THE TASK => Copy, from the material below, each line where "skewY" shows up.

[STORED DATA Boundary: Start]

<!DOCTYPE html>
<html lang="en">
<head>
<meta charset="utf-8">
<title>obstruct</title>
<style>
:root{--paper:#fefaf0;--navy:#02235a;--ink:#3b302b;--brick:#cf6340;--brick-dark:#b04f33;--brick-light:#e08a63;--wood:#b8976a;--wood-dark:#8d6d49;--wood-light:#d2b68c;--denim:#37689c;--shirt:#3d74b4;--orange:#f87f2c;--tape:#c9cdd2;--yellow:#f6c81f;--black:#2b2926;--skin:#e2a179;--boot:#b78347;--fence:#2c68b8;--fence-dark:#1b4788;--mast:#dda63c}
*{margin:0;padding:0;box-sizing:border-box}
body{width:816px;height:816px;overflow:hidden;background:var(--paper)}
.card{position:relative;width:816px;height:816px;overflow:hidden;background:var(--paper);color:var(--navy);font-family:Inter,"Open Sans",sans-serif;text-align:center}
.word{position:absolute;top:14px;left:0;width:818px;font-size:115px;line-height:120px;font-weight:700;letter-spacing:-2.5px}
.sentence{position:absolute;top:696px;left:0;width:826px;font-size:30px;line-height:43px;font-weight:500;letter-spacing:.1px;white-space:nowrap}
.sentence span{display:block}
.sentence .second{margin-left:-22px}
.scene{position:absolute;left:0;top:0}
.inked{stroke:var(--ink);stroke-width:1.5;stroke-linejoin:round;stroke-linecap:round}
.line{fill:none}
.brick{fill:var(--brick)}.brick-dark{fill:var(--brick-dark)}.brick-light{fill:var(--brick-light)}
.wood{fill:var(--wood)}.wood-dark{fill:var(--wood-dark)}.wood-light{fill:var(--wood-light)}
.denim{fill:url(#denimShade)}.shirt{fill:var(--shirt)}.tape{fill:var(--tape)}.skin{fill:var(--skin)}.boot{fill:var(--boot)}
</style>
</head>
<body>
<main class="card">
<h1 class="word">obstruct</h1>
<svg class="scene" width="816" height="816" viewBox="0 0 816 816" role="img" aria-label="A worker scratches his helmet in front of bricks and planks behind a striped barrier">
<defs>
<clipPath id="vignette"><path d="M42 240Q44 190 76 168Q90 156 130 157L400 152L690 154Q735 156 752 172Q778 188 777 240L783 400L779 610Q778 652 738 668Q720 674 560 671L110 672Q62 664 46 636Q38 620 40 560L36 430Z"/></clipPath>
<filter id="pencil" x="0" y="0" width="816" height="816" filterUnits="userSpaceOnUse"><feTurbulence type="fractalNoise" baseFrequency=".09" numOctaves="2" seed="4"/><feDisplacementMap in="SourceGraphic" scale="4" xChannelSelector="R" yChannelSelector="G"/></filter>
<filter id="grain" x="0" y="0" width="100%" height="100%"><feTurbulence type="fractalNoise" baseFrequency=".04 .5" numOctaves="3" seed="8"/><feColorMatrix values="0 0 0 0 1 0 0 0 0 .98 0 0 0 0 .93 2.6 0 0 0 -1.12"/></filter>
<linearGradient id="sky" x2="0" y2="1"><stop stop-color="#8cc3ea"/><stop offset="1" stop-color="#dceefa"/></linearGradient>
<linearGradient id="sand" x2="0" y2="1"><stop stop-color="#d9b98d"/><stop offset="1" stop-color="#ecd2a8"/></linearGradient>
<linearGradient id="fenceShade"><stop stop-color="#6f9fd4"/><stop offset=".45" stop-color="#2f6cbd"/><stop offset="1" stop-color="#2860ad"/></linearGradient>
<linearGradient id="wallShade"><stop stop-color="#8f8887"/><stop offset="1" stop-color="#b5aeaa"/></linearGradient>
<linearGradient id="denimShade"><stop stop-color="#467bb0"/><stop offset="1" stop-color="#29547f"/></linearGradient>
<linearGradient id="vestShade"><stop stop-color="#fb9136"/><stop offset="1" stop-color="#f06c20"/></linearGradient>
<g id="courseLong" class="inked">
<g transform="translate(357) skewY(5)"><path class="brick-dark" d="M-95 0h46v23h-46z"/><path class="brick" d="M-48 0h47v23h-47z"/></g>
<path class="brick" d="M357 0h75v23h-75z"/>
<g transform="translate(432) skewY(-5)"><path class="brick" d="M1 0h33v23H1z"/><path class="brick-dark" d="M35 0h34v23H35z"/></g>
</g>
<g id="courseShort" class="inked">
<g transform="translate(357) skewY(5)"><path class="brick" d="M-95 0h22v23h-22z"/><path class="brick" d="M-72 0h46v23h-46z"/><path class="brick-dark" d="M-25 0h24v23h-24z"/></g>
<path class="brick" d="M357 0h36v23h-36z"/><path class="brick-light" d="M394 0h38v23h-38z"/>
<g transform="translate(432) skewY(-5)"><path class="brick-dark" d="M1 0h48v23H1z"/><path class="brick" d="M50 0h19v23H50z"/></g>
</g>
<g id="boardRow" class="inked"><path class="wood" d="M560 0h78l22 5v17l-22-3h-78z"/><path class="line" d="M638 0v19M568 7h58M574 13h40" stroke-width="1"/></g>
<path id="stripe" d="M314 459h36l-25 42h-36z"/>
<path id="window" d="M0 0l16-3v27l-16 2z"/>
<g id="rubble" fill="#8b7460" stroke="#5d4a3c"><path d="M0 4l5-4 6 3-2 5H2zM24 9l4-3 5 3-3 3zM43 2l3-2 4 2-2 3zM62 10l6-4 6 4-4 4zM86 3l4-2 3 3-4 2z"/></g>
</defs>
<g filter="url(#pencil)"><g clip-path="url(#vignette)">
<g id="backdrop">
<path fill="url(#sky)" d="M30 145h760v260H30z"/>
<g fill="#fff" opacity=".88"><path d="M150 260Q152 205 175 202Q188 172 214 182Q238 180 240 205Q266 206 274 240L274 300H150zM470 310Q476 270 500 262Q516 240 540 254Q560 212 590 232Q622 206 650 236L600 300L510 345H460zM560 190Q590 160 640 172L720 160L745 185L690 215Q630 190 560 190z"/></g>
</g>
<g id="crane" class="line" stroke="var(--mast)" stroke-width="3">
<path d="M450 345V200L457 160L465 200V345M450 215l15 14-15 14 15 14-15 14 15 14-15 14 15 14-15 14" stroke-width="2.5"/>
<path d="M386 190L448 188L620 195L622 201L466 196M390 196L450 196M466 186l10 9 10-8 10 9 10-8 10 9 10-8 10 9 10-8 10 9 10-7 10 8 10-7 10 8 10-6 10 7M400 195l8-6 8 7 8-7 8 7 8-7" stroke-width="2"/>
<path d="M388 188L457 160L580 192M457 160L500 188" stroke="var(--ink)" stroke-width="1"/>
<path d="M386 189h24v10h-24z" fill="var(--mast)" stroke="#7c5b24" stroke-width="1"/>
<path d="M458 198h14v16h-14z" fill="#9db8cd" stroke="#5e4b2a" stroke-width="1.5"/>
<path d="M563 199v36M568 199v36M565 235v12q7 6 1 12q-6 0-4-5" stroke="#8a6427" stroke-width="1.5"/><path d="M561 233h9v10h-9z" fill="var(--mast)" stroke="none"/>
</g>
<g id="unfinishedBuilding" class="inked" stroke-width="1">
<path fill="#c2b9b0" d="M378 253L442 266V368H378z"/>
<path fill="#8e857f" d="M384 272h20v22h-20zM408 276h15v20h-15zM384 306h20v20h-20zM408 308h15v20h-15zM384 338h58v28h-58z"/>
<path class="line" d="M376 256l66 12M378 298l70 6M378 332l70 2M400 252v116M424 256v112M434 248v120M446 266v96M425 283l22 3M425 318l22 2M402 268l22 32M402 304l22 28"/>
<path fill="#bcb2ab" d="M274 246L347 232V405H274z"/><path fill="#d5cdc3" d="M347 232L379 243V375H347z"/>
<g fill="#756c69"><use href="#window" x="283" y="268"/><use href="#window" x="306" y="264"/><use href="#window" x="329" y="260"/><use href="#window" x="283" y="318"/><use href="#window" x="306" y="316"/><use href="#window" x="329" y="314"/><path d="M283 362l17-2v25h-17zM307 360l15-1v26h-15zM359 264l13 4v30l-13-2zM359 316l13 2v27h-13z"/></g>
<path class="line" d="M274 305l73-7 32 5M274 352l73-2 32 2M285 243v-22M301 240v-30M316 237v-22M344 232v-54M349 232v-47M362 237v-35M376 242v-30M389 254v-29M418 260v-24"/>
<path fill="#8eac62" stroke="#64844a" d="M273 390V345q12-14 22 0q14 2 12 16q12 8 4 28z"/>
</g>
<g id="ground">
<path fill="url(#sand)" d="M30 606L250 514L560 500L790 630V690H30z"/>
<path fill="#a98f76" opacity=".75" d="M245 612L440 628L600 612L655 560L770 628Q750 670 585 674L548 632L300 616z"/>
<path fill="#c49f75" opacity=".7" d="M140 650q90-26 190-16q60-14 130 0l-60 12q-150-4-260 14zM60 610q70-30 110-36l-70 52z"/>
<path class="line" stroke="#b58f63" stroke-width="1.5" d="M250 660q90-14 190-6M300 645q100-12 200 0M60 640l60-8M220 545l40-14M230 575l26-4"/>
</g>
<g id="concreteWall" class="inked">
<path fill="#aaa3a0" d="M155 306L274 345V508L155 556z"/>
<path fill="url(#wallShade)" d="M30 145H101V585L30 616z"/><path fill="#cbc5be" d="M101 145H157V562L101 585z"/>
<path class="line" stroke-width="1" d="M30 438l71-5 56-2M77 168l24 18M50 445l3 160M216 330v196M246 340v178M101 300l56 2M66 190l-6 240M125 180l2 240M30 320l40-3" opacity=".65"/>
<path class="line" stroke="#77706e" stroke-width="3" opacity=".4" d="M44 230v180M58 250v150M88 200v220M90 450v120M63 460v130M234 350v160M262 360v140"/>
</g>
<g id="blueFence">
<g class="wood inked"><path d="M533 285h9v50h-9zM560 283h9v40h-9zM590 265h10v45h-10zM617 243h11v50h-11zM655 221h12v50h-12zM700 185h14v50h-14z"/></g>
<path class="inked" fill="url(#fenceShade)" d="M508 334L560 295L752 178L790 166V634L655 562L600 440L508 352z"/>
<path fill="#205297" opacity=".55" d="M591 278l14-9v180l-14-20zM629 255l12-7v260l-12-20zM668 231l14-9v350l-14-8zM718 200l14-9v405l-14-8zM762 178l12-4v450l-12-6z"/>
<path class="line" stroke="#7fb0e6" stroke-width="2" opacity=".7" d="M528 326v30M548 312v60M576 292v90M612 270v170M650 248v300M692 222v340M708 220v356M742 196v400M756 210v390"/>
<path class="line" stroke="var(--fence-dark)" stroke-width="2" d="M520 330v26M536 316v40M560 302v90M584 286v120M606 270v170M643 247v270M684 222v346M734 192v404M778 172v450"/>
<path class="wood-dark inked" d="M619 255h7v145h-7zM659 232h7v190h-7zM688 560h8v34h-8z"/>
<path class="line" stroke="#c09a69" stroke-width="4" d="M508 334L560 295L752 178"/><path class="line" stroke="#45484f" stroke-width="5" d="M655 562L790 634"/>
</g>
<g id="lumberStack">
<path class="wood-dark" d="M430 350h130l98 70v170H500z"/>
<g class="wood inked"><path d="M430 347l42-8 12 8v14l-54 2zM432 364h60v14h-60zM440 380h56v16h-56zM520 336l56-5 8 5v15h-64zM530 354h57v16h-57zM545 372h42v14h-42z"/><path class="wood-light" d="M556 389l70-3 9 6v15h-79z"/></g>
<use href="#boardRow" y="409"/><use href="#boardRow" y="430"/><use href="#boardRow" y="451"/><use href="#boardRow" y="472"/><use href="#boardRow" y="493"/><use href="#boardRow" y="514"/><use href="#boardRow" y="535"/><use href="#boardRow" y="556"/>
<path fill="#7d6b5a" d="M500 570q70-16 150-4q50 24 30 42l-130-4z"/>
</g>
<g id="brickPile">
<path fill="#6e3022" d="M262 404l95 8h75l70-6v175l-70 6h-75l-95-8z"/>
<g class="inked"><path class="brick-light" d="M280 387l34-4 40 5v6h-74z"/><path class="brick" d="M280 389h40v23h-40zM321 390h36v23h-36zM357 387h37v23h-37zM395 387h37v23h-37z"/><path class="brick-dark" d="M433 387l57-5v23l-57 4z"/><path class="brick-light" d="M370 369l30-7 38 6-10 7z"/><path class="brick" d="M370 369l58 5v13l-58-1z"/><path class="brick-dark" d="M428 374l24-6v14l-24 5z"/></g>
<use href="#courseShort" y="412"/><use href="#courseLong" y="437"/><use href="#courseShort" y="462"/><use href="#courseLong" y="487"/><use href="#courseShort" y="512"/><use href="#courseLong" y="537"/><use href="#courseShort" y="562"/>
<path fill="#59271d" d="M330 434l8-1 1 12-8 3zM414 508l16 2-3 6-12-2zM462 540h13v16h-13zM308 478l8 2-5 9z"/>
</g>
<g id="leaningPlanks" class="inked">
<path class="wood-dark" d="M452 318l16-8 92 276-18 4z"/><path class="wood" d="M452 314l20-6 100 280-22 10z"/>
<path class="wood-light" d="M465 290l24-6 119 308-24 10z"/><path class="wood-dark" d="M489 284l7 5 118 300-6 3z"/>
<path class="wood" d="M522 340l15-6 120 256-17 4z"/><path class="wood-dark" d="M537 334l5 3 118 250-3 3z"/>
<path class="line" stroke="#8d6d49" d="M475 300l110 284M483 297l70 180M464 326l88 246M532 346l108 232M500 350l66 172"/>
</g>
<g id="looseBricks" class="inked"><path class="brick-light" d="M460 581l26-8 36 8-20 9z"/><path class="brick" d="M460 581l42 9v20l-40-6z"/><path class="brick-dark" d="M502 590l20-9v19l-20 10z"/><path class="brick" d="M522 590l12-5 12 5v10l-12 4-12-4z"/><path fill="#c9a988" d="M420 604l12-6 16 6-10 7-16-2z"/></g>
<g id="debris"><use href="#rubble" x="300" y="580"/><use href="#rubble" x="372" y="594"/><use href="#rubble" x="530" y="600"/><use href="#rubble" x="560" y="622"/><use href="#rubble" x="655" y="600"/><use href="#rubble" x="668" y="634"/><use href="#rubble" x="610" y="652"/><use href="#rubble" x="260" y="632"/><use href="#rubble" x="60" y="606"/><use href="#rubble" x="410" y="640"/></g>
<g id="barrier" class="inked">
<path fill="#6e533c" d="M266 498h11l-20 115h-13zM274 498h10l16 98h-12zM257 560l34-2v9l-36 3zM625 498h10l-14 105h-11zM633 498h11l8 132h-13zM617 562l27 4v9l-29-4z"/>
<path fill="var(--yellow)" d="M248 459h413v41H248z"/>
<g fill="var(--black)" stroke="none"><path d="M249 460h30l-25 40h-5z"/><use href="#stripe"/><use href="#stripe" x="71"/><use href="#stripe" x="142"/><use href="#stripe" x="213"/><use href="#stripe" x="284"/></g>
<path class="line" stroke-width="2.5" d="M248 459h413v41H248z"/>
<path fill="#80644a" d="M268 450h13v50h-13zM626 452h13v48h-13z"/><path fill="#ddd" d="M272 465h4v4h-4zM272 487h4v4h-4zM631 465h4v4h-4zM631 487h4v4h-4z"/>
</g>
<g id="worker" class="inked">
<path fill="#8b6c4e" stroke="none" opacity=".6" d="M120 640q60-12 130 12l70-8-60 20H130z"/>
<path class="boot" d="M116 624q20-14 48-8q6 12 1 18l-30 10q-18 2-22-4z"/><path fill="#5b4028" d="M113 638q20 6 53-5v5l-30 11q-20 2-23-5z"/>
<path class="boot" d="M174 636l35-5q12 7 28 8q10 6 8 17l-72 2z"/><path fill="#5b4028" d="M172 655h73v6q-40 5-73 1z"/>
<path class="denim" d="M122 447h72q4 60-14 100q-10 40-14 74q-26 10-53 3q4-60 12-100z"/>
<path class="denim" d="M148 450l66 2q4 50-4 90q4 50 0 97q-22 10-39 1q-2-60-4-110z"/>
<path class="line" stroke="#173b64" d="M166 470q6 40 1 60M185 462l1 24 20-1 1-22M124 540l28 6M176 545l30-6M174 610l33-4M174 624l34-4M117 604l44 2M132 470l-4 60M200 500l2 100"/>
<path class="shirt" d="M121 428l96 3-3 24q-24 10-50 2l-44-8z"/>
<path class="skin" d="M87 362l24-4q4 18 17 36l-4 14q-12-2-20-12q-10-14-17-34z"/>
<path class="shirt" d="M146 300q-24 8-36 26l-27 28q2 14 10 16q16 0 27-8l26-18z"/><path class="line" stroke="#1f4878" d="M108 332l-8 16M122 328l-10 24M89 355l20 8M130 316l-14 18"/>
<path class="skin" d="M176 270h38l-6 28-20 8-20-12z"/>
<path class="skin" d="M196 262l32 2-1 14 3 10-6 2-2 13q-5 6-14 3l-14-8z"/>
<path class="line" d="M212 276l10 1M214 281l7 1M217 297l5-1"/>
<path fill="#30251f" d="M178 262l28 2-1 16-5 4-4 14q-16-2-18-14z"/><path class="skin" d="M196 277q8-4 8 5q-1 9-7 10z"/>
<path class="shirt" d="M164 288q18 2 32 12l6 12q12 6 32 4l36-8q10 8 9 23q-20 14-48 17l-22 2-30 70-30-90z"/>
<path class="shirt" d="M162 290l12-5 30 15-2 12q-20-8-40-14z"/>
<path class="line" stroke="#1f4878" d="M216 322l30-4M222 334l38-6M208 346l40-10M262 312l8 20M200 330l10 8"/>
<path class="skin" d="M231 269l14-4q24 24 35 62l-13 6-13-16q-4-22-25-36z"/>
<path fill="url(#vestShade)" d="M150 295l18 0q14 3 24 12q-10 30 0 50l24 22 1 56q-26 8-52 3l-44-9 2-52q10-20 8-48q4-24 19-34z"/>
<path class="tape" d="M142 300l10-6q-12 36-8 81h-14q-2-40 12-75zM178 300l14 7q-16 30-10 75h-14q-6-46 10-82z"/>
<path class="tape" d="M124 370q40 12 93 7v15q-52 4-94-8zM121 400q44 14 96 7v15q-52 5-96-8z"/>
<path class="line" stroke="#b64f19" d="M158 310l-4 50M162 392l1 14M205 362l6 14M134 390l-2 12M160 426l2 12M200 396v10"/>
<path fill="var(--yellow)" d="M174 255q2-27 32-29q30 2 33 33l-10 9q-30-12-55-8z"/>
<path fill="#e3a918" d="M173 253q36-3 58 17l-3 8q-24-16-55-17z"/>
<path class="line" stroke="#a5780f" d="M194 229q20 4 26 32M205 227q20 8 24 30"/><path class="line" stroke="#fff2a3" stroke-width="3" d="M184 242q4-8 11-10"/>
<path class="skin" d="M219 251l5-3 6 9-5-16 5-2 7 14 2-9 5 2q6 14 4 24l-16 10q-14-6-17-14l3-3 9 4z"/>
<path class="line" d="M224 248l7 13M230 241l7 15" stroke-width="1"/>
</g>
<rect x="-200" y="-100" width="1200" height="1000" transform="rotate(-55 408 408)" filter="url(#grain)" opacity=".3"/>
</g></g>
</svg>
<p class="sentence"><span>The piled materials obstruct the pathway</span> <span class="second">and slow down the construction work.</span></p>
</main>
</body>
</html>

[STORED DATA Boundary: End]

RESULT OF THE EXERCISE =>
<g transform="translate(357) skewY(5)"><path class="brick-dark" d="M-95 0h46v23h-46z"/><path class="brick" d="M-48 0h47v23h-47z"/></g>
<g transform="translate(432) skewY(-5)"><path class="brick" d="M1 0h33v23H1z"/><path class="brick-dark" d="M35 0h34v23H35z"/></g>
<g transform="translate(357) skewY(5)"><path class="brick" d="M-95 0h22v23h-22z"/><path class="brick" d="M-72 0h46v23h-46z"/><path class="brick-dark" d="M-25 0h24v23h-24z"/></g>
<g transform="translate(432) skewY(-5)"><path class="brick-dark" d="M1 0h48v23H1z"/><path class="brick" d="M50 0h19v23H50z"/></g>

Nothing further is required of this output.